A Financial Markets Authority (FMA) survey suggests investors are relatively optimistic despite COVID-19 sending the world into a deep recession.
Of the 1003 New Zealanders surveyed during Level 3 lockdown, between May 5 and 14, 10% said they were “very confident” - a slight increase from the previous year and an eight-year high.
The portion who said they were “fairly confident” remained at 56%, meanwhile the portion who said they were “not very confident” rose from 16% to 22%.
Confidence was higher among higher income earners. 73% of those with incomes above $100,000 a year were "fairly" or "very confident", while only 61% of those with incomes between $20,000 and $49,999 were this upbeat.
Comparing types of investments, investors were most confident in managed funds and shares bought themselves. Confidence in term deposits saw the greatest drop, most likely as interest rate cuts have lowered yields.
Despite current confidence being relatively stable, around a third of respondents felt their confidence had decreased over the past year.
The relatively upbeat results are perhaps unsurprising, given how active investors have been...
... and how quickly markets have rebounded. The S&P 500, for example, is above where it was at a year ago, all the while the number of COVID-19 cases around the world grows, government support like wage subsidies are due to run dry, unemployment is set to rise, and there's no vacine on the horizon.
Authorised Financial Adviser and Summer KiwiSaver Investment Committee chair, Martin Hawes, put the disconnect between the “real world” and equity markets down to a few factors:

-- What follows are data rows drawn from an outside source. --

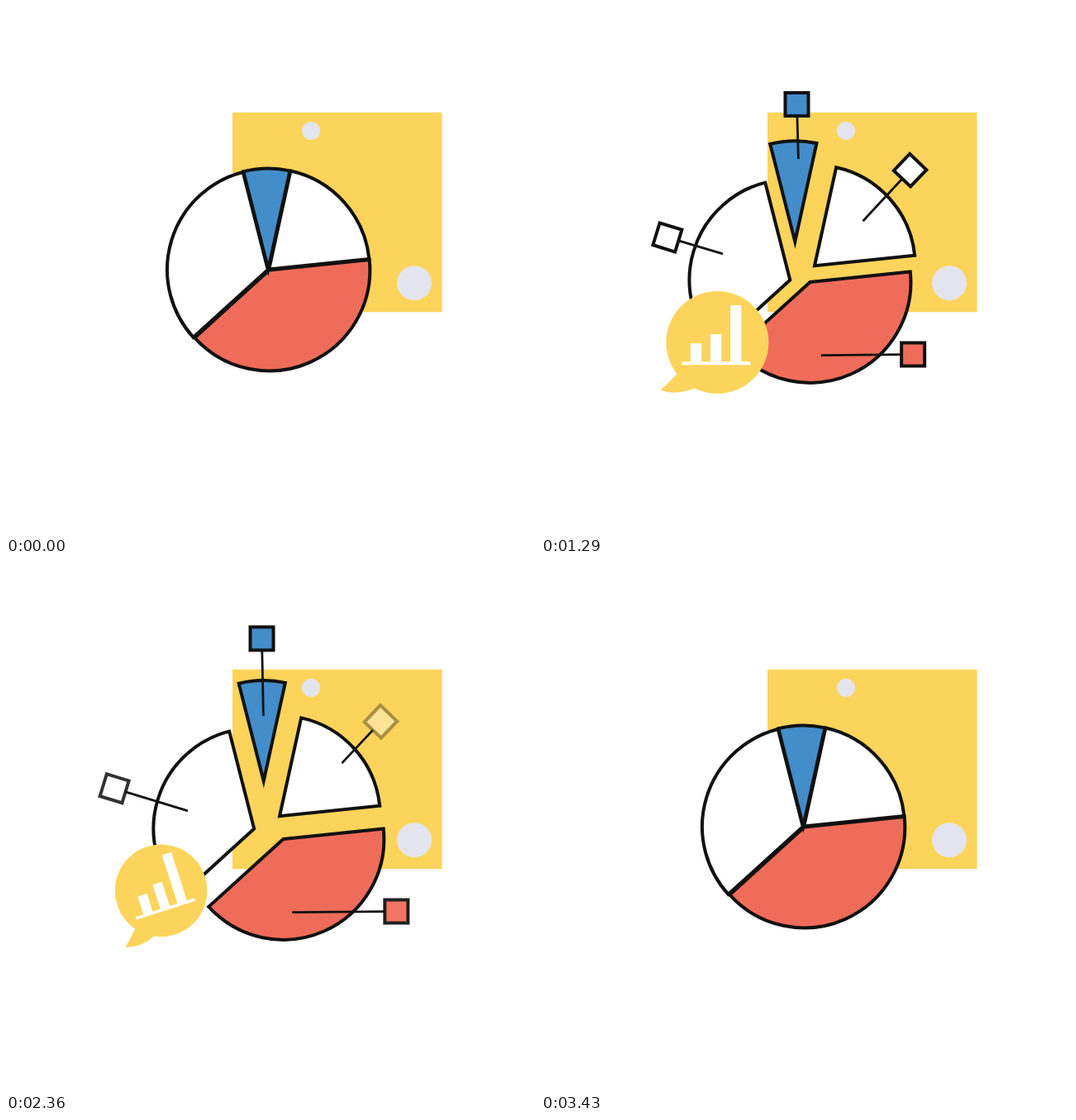
These frames come from a looping animation (640 by 640 pixels, 3570 ms). An HTML page:

```html
<!DOCTYPE html>
<html lang="en">
<head>
<meta charset="utf-8">
<title>Pie chart</title>
<style>
  html, body { margin: 0; width: 100%; height: 100%; overflow: hidden; background: #fff; }
  svg { display: block; width: 100vw; height: 100vh; }
</style>
</head>
<body>
<svg id="stage" viewBox="0 0 640 640">
  <path d="M274 128.7H527.5V370.2H274Z" fill="#fcd45c"/>
  <g fill="#e4e4ee"><circle cx="369" cy="151" r="11"/><circle cx="494" cy="335.2" r="21"/></g>
  <g id="slices" stroke="#111" stroke-width="4" stroke-miterlimit="10"></g>
  <g id="callouts" stroke="#111"></g>
  <g id="bubble" fill="#fcd45c">
    <circle cx="213.4" cy="407" r="62"/>
    <path d="M165 445L144.6 465Q165 471.5 186.5 462L200 440Z"/>
    <g id="bars" fill="#fff"><path d="M170 430.2H253.3V434.2H170Z"/></g>
  </g>
</svg>
<script>
const LOOP = 3570, FPS = 14, RADIUS = 121.8;
const RED = '#f06c5a', BLUE = '#438dca', WHITE = '#fff';
const $ = id => document.getElementById(id);

function add(parent, tag, attrs) {
  const node = document.createElementNS('http://www.w3.org/2000/svg', tag);
  for (const key in attrs) node.setAttribute(key, attrs[key]);
  return parent.appendChild(node);
}

const clamp = v => Math.min(1, Math.max(0, v));
const span = (t, start, length) => clamp((t - start) / length);
const smooth = u => u * u * (3 - 2 * u);
const easeOut = u => 1 - (1 - u) ** 3;
const mix = (a, b, u) => a + (b - a) * u;
const mixPoint = (a, b, u) => [mix(a[0], b[0], u), mix(a[1], b[1], u)];

// Monotone cubic curve through [time, value] pairs.
function track(keys) {
  const last = keys.length - 1;
  const slope = i => (keys[i + 1][1] - keys[i][1]) / (keys[i + 1][0] - keys[i][0]);
  const tangent = i => {
    if (i === 0) return slope(0);
    if (i === last) return 0;
    const a = slope(i - 1), b = slope(i);
    return a * b <= 0 ? 0 : 2 * a * b / (a + b);
  };
  return t => {
    if (t <= keys[0][0]) return keys[0][1];
    if (t >= keys[last][0]) return keys[last][1];
    let i = 0;
    while (t > keys[i + 1][0]) i++;
    const [t0, v0] = keys[i], [t1, v1] = keys[i + 1];
    const d = t1 - t0, u = (t - t0) / d;
    return mix(v0, v1, smooth(u))
      + d * u * (1 - u) * ((1 - u) * tangent(i) - u * tangent(i + 1));
  };
}

// Slices: angles clockwise from the top, apex at rest, then four open positions.
const slices = [
  { from: 227.8, to: 345.7, fill: WHITE, home: [316.8, 319],
    open: [[302.7, 330.3], [301.3, 331.6], [301.2, 330.3], [300.2, 321.6]] },
  { from: 12.4, to: 84.1, fill: WHITE, home: [318.2, 318.5],
    open: [[330, 314.6], [331, 314.2], [331, 313.1], [331, 306.3]] },
  { from: 84.1, to: 227.8, fill: RED, home: [318.5, 319.6],
    open: [[325, 332.8], [325.6, 334], [327, 334], [335.5, 334]] },
  { from: -14.3, to: 12.4, fill: BLUE, home: [317.3, 318.3],
    open: [[308.2, 288], [307.3, 285], [308, 282], [311.7, 263.8]] }
].map(slice => {
  const rim = deg => {
    const a = deg * Math.PI / 180;
    return `${RADIUS * Math.sin(a)} ${-RADIUS * Math.cos(a)}`;
  };
  const { home, open: [a, b, c, d] } = slice;
  const path = [
    [0, home], [143, mixPoint(home, a, .32)], [286, mixPoint(home, a, .65)],
    [571, mixPoint(home, a, .94)], [714, a], [1286, b], [1786, c], [2357, d],
    [2857, mixPoint(d, home, .8)], [2929, mixPoint(d, home, .87)],
    [3180, mixPoint(d, home, .975)], [3428, home]
  ];
  return {
    node: add($('slices'), 'path', {
      d: `M0 0L${rim(slice.from)}A${RADIUS} ${RADIUS} 0 0 1 ${rim(slice.to)}Z`,
      fill: slice.fill
    }),
    x: track(path.map(([t, p]) => [t, p[0]])),
    y: track(path.map(([t, p]) => [t, p[1]]))
  };
});

// Callouts: a square gliding outwards, tied to a line.
const glide = track([[714, 0], [1143, .59], [1286, .683], [1786, .875], [2357, .974], [2860, 1]]);
const callouts = [
  { base: [220, 299.8], from: [204, 296.5], to: [129.2, 272.2], turn: 17,
    fill: WHITE, fade: 2320, trim: 2400, trimTime: 500 },
  { base: [389.5, 260.2], from: [430.5, 214.5], to: [454, 191.3], turn: 43.7,
    fill: WHITE, fade: 2188, trim: 2190, trimTime: 450 },
  { base: [339, 422.6], from: [398, 421.5], to: [474.3, 421.5], turn: 0,
    fill: RED, fade: 2340, trim: 2290, trimTime: 450, grow: 680 },
  { base: [311.4, 185], from: [309.5, 183.5], to: [309.5, 89], turn: 0,
    fill: BLUE, fade: 2370, trim: 2400, trimTime: 500 }
];
for (const c of callouts) {
  c.square = add($('callouts'), 'rect',
    { x: -14, y: -14, width: 28, height: 28, fill: c.fill, 'stroke-width': 4 });
  c.line = add($('callouts'), 'line', { 'stroke-width': 2.8 });
}

function drawCallout(c, t) {
  const [x, y] = mixPoint(c.from, c.to, glide(t));
  c.square.setAttribute('transform', `translate(${x} ${y}) rotate(${c.turn})`);
  c.square.setAttribute('opacity', t < 700 ? 0 : 1 - span(t, c.fade, 260));

  const [bx, by] = c.base;
  const distance = Math.hypot(x - bx, y - by);
  const growth = c.grow ? mix(.1, 1, easeOut(span(t, c.grow, 600))) : 1;
  const reach = Math.max(2.5, (distance - 14) * growth);
  const cut = smooth(span(t, c.trim, c.trimTime));
  const start = mixPoint(c.base, [x, y], reach * cut / distance);
  const end = mixPoint(c.base, [x, y], reach / distance);
  c.line.setAttribute('x1', start[0]);
  c.line.setAttribute('y1', start[1]);
  c.line.setAttribute('x2', end[0]);
  c.line.setAttribute('y2', end[1]);
  c.line.setAttribute('visibility', t < 700 || cut >= 1 ? 'hidden' : 'visible');
}

// Speech bubble swings and scales around the tip of its tail.
const bubbleScale = track([[143, 0], [429, .9], [571, .99], [714, 1], [2150, 1], [2357, .9], [2640, 0]]);
const bubbleTurn = track([[143, -28], [429, -18], [571, -4], [714, -.7], [1000, 0], [2070, 0], [2357, -17.8], [2640, -28]]);
const bars = [
  { x: 181, height: 26.5, grow: track([[700, 0], [1286, .88], [1786, 1]]) },
  { x: 205, height: 35.5, grow: track([[643, 0], [714, .06], [1286, .97], [1786, 1]]) },
  { x: 229.2, height: 69.5, grow: track([[500, 0], [714, .71], [1000, 1]]) }
];
for (const bar of bars) bar.node = add($('bars'), 'rect', { x: bar.x, width: 13.2 });

function drawBubble(t) {
  $('bubble').setAttribute('transform',
    `translate(144.6 465) rotate(${bubbleTurn(t)}) scale(${bubbleScale(t)}) translate(-144.6 -465)`);
  for (const bar of bars) {
    const height = bar.height * bar.grow(t);
    bar.node.setAttribute('y', 431.5 - height);
    bar.node.setAttribute('height', height);
  }
}

function draw(t) {
  for (const s of slices) s.node.setAttribute('transform', `translate(${s.x(t)} ${s.y(t)})`);
  for (const c of callouts) drawCallout(c, t);
  drawBubble(t);
}

const began = performance.now();
function tick() {
  const elapsed = (performance.now() - began) % LOOP;
  const step = Math.min(48, Math.floor((elapsed + 5) * FPS / 1000));
  draw(step * 1000 / FPS);
  requestAnimationFrame(tick);
}
tick();
</script>
</body>
</html>
```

- Investors diving in to the market due to fear of missing out on bargains;
- The low interest rate environment prompting them to invest in riskier assets in search of yield;
- Quantitative easing seeing a lot more cash looking for a home as it filters through the banking system;
- KiwiSaver and pension funds in other parts of the world providing a floor for markets;
- The rise of the retail investor at the margins, with new online platforms making this more accessible, and possibly betters looking for something else to do as sports betting is restricted.
While these factors are propping up equity markets, Hawes believed there would be another wave of selling. He maintained it might not re-test the March/April dive, but said a lot has to go right for the bulls in the market.
He said there would need to be a catalyst for another sell-off, like climbing reinfection rates, so remained cautious.
NZX data provided to interest.co.nz shows that in the past three months, wholesale investors sold more than they bought, while retail investors bought more than they sold.
The difference between what NZX investors bought and sold was very large in April, shrunk in May and picked up a little in June.
The FMA in May suggested do-it-yourself investors don't dive head-first into the share market now, if they haven’t done their homework.
“We would caution against developing a new, untrained, appetite for trading on the NZX during this period of volatility and uncertainty without doing sufficient research,” it said.
The regulator’s warning came as its Australian counterpart, the Australian Securities and Investments Commission (ASIC), released a paper ringing the alarm bells over the spike in retail investors chasing quick money.
"Retail investors chasing quick profits by playing the market over the short term have traditionally performed poorly – in good times and bad - even in relatively stable, less volatile market conditions," it said.